SUPPLIED RECORDS:
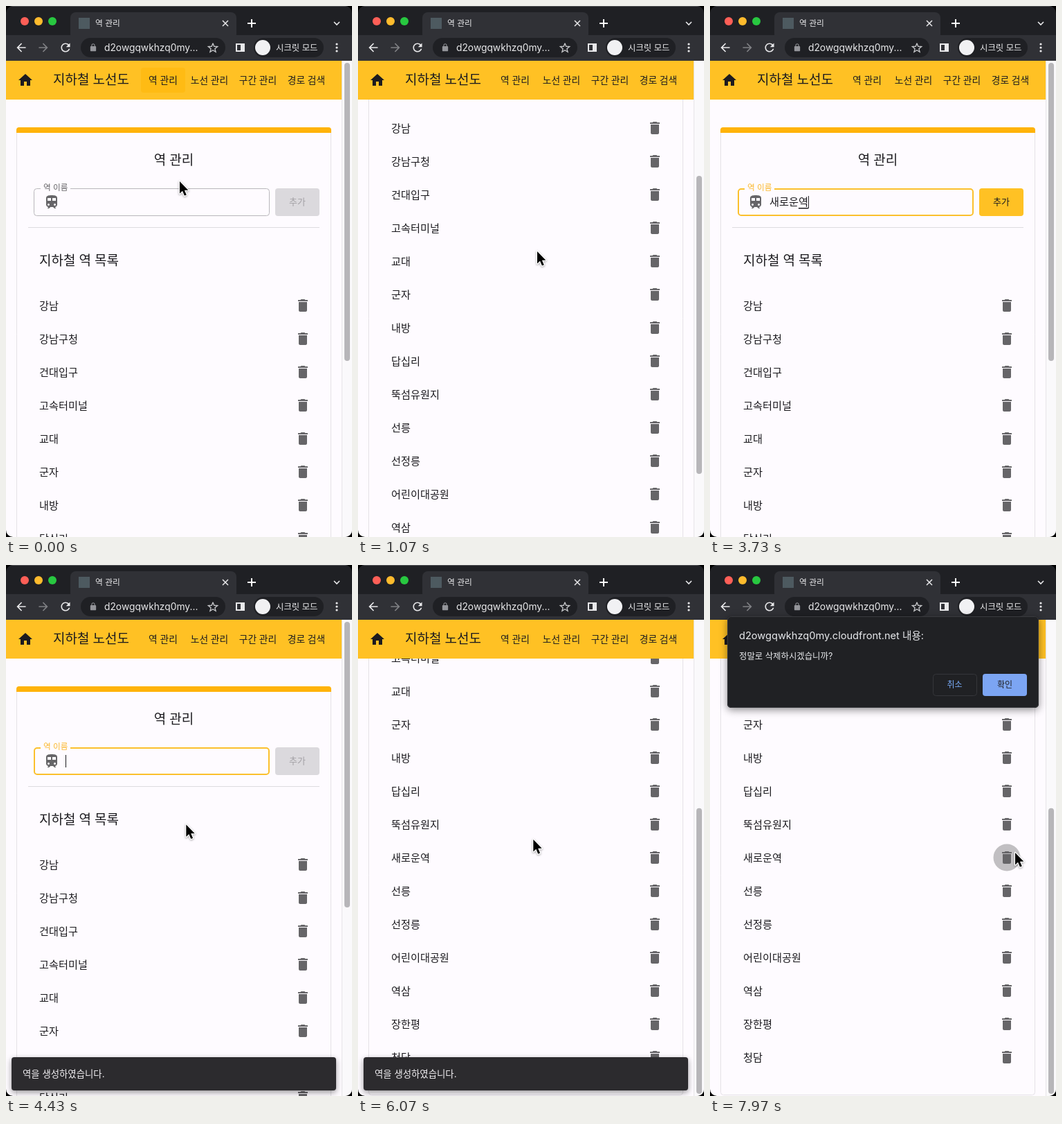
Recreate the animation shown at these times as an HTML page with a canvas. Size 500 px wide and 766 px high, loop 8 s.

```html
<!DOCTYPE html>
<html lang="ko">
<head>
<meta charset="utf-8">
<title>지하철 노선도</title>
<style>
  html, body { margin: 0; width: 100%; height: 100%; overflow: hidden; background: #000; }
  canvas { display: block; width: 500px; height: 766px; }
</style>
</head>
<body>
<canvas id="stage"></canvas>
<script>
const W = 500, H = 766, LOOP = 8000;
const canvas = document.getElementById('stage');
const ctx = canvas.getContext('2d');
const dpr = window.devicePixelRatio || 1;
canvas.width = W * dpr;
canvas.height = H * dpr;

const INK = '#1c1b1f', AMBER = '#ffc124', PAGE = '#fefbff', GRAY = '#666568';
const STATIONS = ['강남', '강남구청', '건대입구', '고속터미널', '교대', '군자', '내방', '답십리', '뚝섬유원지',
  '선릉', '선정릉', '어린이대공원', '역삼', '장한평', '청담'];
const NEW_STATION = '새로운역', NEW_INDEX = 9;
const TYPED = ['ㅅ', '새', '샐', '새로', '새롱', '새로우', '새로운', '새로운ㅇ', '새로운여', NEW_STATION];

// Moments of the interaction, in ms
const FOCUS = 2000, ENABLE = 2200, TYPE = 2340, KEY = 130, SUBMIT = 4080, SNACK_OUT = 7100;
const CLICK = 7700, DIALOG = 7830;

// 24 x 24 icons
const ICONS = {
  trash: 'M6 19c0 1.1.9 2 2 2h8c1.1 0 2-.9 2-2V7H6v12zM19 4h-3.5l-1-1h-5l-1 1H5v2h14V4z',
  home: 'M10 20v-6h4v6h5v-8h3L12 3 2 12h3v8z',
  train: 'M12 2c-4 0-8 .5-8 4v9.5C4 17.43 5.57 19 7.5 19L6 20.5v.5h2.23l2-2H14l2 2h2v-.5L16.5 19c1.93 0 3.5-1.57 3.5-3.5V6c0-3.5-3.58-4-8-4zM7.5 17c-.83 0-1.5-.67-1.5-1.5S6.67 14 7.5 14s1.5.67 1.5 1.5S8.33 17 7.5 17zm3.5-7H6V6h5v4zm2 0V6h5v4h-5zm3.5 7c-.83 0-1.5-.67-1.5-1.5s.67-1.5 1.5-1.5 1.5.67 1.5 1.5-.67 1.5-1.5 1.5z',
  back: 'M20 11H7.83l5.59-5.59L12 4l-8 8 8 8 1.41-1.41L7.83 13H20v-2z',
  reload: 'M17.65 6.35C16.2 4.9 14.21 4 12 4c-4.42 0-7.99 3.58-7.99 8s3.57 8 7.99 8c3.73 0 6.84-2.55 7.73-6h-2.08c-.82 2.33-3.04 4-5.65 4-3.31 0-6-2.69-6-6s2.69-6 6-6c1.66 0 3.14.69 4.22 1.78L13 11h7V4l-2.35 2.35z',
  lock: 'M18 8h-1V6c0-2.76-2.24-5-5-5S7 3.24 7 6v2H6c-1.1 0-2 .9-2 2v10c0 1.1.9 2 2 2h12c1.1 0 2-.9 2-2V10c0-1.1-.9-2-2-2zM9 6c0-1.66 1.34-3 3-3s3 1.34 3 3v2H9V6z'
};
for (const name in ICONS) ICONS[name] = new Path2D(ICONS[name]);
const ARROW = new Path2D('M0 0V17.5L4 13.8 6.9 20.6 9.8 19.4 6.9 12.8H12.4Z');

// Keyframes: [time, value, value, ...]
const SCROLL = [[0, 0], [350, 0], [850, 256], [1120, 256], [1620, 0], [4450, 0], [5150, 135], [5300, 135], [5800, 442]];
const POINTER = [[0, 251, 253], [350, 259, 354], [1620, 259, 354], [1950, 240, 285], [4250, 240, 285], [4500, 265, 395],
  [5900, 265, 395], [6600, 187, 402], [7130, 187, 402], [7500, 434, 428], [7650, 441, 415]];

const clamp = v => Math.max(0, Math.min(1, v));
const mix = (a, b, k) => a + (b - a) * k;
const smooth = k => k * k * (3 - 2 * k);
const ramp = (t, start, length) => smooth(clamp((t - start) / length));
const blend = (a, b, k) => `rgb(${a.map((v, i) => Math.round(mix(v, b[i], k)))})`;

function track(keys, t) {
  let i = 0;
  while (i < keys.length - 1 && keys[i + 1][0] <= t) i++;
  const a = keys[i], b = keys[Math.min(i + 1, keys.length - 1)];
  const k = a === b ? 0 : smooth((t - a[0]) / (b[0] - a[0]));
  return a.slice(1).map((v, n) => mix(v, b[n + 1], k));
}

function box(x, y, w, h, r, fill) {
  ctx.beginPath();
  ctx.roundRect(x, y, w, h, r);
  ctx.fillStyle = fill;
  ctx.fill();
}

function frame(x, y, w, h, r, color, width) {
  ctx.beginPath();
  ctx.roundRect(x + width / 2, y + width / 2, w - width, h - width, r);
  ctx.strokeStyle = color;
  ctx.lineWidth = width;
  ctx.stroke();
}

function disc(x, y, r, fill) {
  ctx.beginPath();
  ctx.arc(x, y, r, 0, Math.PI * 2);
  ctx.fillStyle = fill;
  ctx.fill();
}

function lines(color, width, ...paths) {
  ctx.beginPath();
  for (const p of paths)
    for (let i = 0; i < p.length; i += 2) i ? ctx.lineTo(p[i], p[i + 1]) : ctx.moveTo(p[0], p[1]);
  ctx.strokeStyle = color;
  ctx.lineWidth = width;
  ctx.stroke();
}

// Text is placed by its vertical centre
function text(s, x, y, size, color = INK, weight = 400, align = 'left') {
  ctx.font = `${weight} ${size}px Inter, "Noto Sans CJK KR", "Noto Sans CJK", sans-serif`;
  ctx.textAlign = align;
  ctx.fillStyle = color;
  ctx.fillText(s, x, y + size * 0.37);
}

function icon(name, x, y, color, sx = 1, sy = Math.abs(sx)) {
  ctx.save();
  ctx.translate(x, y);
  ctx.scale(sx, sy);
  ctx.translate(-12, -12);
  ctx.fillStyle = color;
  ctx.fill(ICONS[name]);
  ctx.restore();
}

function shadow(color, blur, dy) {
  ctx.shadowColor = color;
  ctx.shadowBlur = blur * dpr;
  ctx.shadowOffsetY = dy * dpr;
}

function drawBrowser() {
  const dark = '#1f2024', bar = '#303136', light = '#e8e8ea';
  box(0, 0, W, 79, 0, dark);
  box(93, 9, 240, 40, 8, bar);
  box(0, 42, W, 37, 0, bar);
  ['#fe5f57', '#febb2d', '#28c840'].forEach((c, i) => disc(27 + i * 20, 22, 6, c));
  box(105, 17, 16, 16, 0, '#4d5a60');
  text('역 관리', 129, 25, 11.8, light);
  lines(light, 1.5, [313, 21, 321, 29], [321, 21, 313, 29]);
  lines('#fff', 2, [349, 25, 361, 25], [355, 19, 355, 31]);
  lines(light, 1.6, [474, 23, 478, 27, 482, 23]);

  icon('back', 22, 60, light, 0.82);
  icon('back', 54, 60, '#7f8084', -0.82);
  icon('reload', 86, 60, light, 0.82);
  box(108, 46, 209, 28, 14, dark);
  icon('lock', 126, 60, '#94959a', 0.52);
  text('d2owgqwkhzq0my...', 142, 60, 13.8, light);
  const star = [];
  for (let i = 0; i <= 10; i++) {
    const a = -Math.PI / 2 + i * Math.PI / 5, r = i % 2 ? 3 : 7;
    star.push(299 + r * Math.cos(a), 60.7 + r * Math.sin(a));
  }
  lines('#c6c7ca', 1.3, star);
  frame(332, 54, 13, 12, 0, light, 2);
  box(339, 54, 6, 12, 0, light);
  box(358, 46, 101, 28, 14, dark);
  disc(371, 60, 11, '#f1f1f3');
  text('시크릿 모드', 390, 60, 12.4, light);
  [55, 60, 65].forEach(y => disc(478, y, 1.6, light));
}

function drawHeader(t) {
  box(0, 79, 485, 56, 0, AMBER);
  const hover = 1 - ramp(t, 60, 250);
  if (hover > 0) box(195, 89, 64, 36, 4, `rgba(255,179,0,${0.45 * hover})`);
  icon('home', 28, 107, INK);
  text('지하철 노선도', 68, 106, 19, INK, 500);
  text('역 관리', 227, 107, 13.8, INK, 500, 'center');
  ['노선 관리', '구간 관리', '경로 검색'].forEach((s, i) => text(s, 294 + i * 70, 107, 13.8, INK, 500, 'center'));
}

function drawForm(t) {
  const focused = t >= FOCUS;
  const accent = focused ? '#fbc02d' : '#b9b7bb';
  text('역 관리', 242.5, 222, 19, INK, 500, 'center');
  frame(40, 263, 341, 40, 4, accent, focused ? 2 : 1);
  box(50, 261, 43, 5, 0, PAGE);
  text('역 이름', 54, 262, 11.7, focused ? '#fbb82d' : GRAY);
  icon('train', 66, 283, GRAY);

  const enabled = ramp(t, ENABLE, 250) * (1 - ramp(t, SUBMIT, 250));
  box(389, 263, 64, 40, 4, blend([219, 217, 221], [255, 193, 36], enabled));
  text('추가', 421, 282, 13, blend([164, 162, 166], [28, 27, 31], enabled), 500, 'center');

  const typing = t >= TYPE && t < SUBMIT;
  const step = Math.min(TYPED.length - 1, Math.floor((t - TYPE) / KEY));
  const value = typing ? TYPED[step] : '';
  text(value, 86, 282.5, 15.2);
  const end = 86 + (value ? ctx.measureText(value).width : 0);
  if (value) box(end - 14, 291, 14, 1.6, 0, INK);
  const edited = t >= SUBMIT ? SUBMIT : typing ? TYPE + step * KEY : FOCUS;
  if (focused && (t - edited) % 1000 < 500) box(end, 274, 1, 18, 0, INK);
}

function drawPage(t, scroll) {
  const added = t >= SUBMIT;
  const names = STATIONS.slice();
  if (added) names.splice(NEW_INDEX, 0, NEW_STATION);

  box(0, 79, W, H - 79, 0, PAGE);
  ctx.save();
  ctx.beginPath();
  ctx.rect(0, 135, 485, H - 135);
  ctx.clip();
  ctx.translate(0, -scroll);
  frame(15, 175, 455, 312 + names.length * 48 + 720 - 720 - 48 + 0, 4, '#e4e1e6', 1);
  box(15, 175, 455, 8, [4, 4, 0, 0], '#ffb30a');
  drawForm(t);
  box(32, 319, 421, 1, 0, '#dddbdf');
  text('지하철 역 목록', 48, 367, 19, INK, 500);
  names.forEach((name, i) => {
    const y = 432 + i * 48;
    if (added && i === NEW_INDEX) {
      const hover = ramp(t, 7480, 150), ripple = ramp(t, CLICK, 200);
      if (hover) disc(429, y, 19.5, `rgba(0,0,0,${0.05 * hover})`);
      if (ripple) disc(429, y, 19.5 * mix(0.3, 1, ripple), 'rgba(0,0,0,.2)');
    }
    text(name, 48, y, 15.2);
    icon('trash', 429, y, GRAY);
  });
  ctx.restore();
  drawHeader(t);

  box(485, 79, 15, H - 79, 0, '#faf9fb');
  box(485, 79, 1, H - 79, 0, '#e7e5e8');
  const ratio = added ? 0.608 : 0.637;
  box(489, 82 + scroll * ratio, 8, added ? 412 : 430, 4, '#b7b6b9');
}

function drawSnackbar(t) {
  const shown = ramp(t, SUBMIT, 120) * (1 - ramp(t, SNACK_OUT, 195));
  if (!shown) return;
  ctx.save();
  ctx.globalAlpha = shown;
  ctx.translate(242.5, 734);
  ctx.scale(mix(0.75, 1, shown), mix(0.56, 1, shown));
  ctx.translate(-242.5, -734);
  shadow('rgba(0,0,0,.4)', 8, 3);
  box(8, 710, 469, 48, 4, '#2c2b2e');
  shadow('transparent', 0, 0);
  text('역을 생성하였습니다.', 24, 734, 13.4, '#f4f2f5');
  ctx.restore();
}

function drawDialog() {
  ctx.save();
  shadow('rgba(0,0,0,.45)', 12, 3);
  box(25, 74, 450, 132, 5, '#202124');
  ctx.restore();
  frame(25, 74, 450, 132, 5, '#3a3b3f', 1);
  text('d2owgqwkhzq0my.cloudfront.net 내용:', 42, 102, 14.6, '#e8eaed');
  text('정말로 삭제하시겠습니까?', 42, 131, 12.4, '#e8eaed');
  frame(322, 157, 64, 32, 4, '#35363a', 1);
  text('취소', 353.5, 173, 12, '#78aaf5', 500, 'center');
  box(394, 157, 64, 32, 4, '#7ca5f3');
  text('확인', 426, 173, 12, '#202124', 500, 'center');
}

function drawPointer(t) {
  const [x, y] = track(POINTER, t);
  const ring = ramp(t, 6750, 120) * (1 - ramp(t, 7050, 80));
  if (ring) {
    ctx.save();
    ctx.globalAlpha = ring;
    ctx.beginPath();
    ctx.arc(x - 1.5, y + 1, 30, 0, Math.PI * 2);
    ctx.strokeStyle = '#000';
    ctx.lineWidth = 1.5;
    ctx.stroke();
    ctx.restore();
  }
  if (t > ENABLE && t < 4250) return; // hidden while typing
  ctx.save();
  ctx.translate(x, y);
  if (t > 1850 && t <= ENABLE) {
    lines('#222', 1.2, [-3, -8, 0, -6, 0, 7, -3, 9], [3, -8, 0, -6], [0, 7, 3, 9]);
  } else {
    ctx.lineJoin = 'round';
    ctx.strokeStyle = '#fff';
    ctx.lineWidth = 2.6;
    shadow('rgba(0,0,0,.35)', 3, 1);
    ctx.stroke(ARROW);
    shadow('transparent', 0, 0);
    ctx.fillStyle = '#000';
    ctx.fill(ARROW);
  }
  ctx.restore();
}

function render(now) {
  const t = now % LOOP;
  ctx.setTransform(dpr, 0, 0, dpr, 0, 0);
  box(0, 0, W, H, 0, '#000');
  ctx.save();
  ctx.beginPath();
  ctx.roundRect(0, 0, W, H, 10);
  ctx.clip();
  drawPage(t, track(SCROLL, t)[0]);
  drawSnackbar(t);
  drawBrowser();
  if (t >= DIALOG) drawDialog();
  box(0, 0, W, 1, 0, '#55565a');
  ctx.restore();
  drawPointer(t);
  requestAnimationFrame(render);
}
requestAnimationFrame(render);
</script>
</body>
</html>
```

==

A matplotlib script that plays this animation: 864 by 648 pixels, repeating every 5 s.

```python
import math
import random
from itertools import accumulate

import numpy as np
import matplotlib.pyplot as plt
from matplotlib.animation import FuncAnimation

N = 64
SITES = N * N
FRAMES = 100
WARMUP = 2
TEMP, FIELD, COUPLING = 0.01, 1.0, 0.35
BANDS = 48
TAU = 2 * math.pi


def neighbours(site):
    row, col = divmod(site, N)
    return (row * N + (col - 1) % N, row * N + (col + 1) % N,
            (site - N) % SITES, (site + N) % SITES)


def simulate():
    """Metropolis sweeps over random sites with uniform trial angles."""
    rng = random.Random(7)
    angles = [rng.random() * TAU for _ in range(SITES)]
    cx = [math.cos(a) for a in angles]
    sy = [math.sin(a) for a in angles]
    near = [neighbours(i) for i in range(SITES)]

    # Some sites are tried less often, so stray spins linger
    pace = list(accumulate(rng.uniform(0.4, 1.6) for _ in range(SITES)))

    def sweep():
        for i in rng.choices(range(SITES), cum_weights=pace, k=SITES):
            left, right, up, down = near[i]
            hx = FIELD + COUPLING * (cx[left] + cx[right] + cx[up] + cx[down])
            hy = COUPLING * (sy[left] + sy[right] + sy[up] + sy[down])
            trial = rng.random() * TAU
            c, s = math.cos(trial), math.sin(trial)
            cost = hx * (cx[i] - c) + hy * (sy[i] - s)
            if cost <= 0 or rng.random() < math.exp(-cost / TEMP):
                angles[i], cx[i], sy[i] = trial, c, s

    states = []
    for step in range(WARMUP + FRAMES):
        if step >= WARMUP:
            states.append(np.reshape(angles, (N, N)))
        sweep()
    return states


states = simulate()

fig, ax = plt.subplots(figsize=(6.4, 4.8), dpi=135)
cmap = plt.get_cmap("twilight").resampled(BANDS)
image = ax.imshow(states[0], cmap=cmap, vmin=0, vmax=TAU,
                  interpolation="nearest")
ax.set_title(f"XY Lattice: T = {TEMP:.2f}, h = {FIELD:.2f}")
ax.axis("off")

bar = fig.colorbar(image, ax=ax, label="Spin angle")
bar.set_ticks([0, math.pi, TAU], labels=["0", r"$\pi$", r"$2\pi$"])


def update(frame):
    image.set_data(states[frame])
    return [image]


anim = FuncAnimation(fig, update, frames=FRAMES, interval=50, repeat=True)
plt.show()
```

...

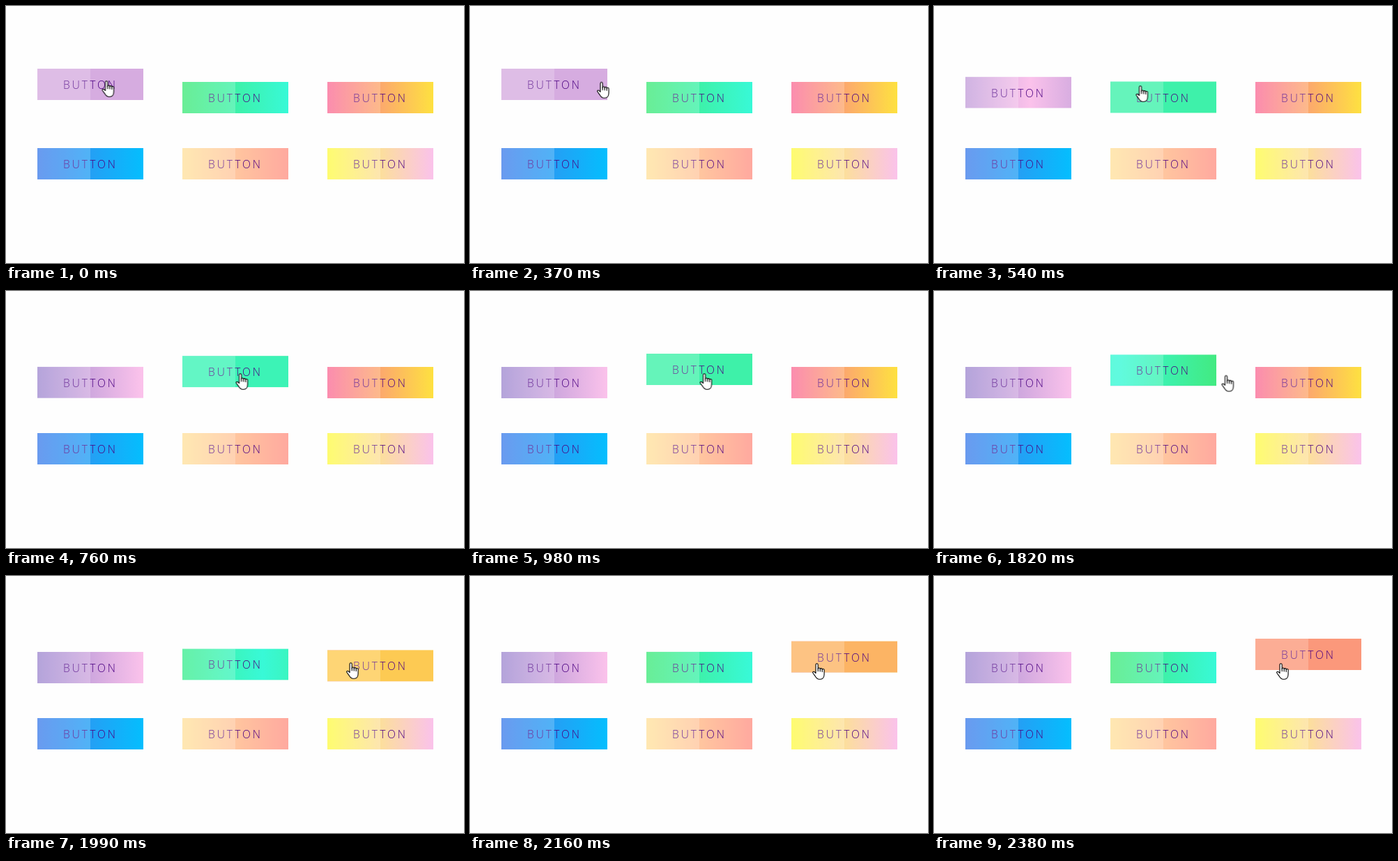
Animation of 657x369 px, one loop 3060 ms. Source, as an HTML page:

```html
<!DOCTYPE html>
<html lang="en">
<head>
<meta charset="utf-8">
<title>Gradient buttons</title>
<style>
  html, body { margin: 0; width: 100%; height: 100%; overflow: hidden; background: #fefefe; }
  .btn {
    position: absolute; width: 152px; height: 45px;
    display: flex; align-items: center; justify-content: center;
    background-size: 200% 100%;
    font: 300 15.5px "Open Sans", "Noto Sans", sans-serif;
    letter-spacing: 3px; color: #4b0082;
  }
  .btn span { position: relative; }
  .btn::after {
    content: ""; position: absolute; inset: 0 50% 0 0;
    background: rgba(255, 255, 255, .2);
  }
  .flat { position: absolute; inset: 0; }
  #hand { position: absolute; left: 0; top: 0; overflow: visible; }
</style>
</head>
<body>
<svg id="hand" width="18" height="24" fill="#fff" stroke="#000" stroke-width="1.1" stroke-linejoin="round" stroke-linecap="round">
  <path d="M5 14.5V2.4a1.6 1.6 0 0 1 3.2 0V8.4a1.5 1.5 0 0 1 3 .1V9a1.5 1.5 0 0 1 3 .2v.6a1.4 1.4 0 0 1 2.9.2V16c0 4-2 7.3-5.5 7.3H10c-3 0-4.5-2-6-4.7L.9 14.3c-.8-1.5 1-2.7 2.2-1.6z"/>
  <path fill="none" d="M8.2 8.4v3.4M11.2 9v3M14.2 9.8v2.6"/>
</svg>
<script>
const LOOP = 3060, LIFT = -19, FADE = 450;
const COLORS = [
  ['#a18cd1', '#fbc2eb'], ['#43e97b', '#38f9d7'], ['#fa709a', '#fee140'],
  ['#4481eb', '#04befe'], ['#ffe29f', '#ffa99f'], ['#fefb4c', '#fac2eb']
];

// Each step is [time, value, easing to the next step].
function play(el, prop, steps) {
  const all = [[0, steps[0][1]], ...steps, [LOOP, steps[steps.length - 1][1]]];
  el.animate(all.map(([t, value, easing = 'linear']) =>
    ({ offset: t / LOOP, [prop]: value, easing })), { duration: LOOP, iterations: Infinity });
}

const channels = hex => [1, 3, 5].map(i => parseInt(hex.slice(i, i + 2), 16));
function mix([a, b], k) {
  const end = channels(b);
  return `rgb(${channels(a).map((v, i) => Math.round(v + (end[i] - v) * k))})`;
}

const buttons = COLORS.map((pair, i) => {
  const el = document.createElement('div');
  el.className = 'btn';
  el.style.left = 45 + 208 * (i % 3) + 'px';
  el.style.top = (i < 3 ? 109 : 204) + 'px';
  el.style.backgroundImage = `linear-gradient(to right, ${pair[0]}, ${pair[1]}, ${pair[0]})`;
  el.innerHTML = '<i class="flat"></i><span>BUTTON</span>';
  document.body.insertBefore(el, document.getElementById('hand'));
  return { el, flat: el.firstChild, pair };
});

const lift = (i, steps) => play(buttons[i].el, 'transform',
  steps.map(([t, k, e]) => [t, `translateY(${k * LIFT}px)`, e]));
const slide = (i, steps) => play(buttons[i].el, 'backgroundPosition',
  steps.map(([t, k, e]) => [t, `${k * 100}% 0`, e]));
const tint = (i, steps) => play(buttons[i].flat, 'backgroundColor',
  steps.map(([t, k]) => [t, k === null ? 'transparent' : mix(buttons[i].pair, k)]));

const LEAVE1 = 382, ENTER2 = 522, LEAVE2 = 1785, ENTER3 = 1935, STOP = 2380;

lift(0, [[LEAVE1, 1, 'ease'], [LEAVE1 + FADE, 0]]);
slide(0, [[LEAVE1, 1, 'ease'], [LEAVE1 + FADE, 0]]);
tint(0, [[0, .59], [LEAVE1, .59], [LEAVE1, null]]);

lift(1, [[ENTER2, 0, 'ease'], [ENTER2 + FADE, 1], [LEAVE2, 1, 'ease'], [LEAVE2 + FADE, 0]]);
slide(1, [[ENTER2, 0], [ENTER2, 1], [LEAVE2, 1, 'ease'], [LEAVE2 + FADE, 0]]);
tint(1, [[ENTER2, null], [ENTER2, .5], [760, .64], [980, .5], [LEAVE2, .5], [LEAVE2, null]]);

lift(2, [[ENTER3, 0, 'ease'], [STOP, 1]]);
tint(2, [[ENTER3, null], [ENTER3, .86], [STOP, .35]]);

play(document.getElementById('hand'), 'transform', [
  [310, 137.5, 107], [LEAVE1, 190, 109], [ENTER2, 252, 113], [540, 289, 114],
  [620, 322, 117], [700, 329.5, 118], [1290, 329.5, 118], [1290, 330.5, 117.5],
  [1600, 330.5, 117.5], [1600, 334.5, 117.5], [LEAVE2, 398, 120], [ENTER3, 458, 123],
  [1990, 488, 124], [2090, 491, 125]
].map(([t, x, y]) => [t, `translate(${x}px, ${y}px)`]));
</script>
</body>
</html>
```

PROBLEM DESCRIPTION: Within this listing, how many lines hold "steps"? Give the number alone.

TASK OUTPUT: 8